We know two different kinds of options: A call and a put option. Owning a call option gives you the right to buy the underlying asset, and owning a put option gives you the right to sell it. All options are sold for a price called a premium. Options are considered a very risky investment, appropriate only for very experienced investors.
We’ve already mentioned futures with trading raw commodities. Futures are contracts that obligate buying and selling parties to trade a certain asset at a predetermined price on a predetermined date. If an option gives you a right to execute a transaction, a future contract means an obligation in this regard.
Besides being bought and sold on commodity markets, you can also find future contracts on currencies, interest rates and indexes.
8.3. Insurance and annuities
Last but least let’s mention insurance. Insurance is an important part of any personal investment plan, although it should not be considered as an investment, but rather as a form of wealth protection.
With insurance, you can protect yourself in case of an illness, job loss, or similar circumstance. You can also financially protect your family in the unfortunate case of your death.
Insurance companies often offer special products, like annuities, where you pay insurance premiums and are then guaranteed a fixed income in retirement, although such products often come with high fees and poor inflation protection. Insurance companies should be mainly used for insurance, and not as an investment vehicle.
9. Risk, liquidity, potential return, and sophistication
To take our understanding of different types of investments a step further, let’s add the most important characteristics to each investment type:
Risk – How risky an investment is (for a higher return, a higher risk is always present)
- Low: There’s no risk, or you can lose a small percentage of the investment
- Mid: You can lose a large proportion of your investment
- High: You can lose your whole investment, but you can also earn outstanding returns
Potential returns – What are the average return rates based on past performance?
- Low: 1 % – 3 % p.a.
- Mid: 4 % – 9 %
- High: 10 % or more p.a.
Liquidity – How fast can you convert the investment to cash?
- Low: In a few months or years
- Mid: In a few days or weeks
- High: Immediately
Sophistication – How much knowledge and understanding do you need?
- Low: It’s an investment type that is easy to understand
- Mid: You need to invest a certain amount of time to understand the investment
- High: You must be an accredited investor with sophisticated knowledge

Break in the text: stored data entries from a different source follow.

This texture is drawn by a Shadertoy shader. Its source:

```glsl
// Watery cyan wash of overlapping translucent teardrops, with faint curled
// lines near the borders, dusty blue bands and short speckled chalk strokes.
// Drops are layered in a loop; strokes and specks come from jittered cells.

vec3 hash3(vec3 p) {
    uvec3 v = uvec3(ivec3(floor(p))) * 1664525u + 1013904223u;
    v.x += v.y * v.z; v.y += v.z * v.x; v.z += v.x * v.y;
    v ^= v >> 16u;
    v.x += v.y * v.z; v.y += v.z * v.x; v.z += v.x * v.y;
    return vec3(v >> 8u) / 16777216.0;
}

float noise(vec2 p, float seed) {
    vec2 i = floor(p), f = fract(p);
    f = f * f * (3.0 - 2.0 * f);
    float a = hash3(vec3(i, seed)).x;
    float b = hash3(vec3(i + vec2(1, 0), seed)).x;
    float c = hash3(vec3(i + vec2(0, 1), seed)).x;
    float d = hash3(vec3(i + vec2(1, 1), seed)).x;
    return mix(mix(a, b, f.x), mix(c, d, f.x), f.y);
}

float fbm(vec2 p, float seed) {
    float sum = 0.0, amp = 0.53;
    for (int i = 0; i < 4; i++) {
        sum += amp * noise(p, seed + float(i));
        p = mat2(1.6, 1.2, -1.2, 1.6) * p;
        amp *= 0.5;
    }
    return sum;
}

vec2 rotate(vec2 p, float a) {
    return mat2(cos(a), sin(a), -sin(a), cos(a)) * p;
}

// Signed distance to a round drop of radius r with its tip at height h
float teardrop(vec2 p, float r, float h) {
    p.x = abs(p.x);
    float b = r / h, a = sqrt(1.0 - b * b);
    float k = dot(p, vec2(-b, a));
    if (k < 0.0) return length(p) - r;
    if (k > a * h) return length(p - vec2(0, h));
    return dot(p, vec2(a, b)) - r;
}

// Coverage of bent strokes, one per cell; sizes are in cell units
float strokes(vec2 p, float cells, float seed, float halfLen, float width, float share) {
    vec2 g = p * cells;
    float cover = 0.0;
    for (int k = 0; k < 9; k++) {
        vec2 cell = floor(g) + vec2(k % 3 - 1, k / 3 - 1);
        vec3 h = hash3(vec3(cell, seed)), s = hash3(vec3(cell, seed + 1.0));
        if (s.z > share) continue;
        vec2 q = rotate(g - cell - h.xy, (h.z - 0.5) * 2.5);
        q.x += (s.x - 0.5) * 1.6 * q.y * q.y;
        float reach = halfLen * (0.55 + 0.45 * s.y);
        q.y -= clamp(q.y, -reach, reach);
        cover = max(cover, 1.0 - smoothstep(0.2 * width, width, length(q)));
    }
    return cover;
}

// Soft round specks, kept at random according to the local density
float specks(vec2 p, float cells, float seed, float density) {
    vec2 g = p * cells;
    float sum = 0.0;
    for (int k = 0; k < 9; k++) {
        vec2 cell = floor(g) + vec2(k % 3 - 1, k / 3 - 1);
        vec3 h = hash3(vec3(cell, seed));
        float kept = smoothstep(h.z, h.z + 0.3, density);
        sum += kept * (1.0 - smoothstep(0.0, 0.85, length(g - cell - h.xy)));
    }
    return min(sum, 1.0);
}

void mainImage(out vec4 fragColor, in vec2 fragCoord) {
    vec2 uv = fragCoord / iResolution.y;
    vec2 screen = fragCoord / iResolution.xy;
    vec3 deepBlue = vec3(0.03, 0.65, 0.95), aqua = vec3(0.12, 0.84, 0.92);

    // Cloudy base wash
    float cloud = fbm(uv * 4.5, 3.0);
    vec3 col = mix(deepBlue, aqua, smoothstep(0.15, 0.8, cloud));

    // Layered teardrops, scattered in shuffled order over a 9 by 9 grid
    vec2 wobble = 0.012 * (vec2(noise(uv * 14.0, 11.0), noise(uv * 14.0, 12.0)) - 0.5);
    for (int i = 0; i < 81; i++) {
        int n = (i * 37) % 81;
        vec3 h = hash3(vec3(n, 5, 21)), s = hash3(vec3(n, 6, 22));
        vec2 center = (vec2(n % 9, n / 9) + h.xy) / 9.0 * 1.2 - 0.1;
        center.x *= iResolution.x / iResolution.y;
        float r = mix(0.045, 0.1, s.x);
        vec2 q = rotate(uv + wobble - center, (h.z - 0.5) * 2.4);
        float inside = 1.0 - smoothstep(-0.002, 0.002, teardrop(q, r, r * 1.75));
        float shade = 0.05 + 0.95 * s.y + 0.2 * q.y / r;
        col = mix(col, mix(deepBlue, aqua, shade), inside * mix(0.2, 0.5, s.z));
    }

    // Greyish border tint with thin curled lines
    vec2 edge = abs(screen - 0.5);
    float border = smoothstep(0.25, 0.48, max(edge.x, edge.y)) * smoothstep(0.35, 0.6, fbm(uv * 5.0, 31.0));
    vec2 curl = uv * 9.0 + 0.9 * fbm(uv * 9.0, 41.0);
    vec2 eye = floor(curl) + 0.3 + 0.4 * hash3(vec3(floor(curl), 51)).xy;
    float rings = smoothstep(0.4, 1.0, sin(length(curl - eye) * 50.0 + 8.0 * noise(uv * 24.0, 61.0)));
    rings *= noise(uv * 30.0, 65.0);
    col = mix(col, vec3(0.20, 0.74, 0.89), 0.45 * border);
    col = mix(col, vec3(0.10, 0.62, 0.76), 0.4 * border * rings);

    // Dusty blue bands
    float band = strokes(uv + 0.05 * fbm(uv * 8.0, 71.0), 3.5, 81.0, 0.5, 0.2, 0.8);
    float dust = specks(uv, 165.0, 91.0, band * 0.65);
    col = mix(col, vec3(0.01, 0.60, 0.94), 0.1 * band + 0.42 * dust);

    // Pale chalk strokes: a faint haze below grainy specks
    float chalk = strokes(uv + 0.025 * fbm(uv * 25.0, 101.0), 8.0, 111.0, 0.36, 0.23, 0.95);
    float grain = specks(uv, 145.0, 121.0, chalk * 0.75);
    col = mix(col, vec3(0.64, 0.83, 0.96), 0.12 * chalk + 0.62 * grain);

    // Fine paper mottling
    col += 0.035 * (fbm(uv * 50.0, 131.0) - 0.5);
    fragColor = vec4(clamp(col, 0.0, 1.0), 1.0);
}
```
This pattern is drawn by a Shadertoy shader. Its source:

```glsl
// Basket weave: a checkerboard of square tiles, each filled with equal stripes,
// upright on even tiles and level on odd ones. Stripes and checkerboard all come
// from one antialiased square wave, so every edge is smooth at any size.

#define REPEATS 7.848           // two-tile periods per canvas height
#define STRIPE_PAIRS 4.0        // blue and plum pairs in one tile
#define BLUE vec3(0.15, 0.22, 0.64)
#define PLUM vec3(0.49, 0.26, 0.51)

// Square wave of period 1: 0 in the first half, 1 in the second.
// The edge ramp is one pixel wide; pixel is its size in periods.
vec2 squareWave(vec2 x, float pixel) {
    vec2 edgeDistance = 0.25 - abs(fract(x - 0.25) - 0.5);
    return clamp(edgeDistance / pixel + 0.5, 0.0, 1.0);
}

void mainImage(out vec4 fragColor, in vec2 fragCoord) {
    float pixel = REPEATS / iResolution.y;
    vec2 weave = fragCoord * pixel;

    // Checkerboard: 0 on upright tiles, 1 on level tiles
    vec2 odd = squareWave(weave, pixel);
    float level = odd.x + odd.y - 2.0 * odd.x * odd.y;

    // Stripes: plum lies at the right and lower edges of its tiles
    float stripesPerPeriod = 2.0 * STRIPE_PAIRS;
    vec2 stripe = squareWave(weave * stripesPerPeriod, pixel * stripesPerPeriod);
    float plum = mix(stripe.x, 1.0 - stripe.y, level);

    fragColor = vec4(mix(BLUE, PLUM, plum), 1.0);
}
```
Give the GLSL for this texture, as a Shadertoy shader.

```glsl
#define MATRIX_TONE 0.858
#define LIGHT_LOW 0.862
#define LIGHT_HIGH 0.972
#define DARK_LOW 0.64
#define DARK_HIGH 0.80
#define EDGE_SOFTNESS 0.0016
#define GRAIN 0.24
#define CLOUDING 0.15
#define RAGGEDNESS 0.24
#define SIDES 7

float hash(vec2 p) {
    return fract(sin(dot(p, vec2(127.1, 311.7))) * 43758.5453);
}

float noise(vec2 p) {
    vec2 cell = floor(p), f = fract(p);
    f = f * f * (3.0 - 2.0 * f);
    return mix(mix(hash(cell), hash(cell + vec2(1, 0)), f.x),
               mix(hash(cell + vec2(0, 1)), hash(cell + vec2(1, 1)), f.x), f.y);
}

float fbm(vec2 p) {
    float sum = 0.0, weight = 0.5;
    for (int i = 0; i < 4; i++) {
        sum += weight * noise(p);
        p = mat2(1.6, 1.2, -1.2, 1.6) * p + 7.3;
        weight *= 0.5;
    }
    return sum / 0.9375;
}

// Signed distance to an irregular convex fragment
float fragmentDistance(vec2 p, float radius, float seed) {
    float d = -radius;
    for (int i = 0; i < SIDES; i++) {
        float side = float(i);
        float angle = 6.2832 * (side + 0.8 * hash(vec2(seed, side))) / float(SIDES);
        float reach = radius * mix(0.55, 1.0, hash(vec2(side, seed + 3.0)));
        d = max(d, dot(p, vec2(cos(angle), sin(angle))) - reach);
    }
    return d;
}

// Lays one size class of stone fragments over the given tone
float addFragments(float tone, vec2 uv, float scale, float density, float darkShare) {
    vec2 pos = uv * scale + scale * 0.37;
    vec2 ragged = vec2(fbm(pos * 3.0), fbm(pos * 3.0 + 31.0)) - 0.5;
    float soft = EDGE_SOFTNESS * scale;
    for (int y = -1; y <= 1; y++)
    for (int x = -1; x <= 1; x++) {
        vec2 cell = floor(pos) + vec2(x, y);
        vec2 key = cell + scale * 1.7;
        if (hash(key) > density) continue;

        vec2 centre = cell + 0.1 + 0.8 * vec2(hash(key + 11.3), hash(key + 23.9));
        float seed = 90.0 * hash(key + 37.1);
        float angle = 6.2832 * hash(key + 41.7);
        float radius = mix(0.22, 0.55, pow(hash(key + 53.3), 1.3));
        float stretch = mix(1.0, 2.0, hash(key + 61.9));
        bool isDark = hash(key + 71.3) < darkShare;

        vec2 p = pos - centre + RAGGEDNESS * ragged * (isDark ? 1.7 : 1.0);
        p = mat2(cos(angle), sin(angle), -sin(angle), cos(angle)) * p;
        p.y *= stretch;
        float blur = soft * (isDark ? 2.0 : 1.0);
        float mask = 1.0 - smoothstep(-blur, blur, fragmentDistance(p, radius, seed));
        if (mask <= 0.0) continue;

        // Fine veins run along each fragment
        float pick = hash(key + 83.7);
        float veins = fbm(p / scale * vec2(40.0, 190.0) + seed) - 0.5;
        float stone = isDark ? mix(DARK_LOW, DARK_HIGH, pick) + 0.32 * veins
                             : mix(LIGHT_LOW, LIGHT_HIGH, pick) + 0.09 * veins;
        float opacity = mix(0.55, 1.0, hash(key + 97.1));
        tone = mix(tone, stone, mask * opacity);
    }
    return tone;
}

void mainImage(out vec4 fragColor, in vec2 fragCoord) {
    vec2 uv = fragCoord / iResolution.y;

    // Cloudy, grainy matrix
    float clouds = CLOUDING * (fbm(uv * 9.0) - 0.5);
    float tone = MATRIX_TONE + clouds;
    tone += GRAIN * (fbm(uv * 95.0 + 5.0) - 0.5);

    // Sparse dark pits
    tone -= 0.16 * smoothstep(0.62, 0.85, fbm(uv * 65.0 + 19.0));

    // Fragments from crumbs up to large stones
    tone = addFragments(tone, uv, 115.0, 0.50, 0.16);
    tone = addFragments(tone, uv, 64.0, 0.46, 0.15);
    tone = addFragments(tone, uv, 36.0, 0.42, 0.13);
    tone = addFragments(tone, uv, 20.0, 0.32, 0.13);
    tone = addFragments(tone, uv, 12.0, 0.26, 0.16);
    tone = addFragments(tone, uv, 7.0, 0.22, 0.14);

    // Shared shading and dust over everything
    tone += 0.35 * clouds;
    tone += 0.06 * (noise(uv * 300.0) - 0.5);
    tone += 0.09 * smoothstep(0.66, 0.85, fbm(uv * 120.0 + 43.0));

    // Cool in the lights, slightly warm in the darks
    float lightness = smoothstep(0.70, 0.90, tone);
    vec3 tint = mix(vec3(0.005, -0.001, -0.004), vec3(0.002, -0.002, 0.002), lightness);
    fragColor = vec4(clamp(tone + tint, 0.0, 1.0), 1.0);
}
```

Now you should have a good overview of the different asset classes and investment types available. The next step is to choose a few of them that fit your investment strategy best and then build your information flow to identify good investment opportunities.
You must perform thorough research to really understand how the chosen investments work and build your optimal portfolio. Investing is, in the end, one of the best ways to generate wealth, if you approach it in a knowledgeable and systematic way.